This meta-analytic review evaluated the effectiveness of depression interventions on the psychological and immunological outcomes of people living with HIV in sub-Saharan Africa. 14 studies, yielding 932 participants were eligible. A random-effects models indicated that depression interventions were followed by large reductions in depression scores (effect size = 1.86, 95% CI = 1.71, 2.01, p < 0.01). No significant effect on immune outcome was observed, however there was a trend toward immune improvement of medium effect size (effect size on CD4 count and/or viral suppression = 0.57, 95% CI = −0.06, 1.20, p = 0.08). Pharmacological interventions appeared to have a significantly larger improvement in depression scores than psychological interventions.
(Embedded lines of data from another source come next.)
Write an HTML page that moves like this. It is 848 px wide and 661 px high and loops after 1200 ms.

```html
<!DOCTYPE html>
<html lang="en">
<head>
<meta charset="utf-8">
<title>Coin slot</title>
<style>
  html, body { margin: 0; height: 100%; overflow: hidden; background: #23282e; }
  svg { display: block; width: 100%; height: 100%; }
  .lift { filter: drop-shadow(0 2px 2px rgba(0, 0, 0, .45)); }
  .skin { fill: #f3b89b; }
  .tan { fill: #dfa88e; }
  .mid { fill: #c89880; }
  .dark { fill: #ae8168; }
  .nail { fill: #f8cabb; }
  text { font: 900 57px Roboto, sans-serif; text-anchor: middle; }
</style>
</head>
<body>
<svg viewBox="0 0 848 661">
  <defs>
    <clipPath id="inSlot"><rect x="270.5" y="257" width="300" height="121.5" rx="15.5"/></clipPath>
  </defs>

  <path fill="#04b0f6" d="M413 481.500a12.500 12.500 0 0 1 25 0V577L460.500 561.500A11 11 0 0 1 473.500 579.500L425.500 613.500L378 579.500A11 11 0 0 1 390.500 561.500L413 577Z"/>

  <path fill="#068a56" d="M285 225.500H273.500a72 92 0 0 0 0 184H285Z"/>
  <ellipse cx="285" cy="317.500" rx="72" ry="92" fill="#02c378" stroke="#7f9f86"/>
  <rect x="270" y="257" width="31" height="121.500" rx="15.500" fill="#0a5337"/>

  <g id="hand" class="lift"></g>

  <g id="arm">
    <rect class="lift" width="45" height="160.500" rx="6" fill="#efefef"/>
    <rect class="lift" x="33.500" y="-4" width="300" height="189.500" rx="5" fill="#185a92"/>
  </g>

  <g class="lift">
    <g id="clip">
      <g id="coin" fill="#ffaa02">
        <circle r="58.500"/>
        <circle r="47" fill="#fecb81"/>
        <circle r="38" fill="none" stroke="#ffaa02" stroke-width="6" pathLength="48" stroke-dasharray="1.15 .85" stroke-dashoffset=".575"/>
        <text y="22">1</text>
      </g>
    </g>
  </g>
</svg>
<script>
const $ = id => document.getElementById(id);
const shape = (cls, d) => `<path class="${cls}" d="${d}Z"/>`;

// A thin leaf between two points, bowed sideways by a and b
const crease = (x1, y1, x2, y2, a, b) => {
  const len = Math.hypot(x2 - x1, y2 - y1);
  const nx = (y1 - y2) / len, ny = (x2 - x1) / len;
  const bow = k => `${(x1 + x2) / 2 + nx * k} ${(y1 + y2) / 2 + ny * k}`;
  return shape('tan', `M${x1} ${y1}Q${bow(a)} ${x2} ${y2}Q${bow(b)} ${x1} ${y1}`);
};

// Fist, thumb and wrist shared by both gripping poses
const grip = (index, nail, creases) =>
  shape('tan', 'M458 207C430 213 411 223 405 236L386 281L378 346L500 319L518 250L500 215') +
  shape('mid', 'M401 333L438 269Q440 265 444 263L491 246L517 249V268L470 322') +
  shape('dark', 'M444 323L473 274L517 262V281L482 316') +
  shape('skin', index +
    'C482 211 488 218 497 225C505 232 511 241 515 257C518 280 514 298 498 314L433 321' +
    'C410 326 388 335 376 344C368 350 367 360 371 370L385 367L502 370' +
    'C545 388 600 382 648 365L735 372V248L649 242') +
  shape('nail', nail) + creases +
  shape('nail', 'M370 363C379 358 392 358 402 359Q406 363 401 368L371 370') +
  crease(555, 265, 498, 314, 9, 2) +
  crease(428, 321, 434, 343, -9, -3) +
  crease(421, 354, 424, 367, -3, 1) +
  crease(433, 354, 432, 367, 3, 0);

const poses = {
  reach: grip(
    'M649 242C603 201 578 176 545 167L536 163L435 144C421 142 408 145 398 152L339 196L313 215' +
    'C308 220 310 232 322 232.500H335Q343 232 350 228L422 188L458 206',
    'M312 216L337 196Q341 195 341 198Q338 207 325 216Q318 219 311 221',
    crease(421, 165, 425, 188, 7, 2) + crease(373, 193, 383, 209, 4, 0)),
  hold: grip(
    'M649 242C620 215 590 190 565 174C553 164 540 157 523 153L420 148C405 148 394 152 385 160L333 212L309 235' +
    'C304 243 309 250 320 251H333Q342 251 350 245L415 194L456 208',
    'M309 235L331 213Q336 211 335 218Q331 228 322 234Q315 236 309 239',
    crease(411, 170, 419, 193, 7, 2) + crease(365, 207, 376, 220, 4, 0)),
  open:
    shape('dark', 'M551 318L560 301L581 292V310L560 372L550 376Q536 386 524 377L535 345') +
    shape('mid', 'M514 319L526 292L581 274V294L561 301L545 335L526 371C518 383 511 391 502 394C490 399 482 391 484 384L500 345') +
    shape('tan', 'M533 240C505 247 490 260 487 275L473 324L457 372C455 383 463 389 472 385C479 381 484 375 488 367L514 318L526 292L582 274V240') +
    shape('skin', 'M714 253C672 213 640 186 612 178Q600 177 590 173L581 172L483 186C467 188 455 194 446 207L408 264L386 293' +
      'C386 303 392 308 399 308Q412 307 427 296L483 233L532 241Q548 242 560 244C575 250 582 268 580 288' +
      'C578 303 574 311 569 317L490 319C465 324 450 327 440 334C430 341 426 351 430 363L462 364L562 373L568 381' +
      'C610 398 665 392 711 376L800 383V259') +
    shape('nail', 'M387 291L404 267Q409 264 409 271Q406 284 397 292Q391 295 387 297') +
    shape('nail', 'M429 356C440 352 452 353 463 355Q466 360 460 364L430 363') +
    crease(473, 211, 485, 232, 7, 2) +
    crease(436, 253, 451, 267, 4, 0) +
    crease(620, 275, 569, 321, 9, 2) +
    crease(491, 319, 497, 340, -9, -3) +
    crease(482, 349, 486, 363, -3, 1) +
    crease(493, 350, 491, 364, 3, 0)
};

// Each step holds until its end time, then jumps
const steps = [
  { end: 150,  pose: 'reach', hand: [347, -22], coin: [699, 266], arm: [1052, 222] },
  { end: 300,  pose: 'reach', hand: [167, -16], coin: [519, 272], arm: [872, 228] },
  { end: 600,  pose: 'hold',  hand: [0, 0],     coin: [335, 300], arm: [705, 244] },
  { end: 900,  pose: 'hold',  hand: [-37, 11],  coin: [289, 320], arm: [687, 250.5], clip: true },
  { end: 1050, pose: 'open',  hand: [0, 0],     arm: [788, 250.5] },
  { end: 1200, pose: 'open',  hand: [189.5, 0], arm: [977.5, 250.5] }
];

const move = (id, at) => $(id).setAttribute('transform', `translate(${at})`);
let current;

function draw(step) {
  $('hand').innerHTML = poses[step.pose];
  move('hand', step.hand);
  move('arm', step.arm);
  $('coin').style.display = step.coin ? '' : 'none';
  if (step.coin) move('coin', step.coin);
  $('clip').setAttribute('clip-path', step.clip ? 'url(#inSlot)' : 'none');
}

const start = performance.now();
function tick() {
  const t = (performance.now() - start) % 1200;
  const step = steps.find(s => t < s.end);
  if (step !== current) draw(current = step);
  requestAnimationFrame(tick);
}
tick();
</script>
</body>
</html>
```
The greatest improvement in immune status was demonstrated in psychological treatments which incorporated a component to enhance HIV medication adherence, however these results did not reach significance. Small sample sizes and highly heterogeneous analysis necessitate caution in interpretation. The results of this meta-analysis should thus be treated as preliminary evidence and used to encourage further studies of immunopsychiatry in HIV in sub-Saharan Africa.
- Sub-Saharan Africa
- Viral load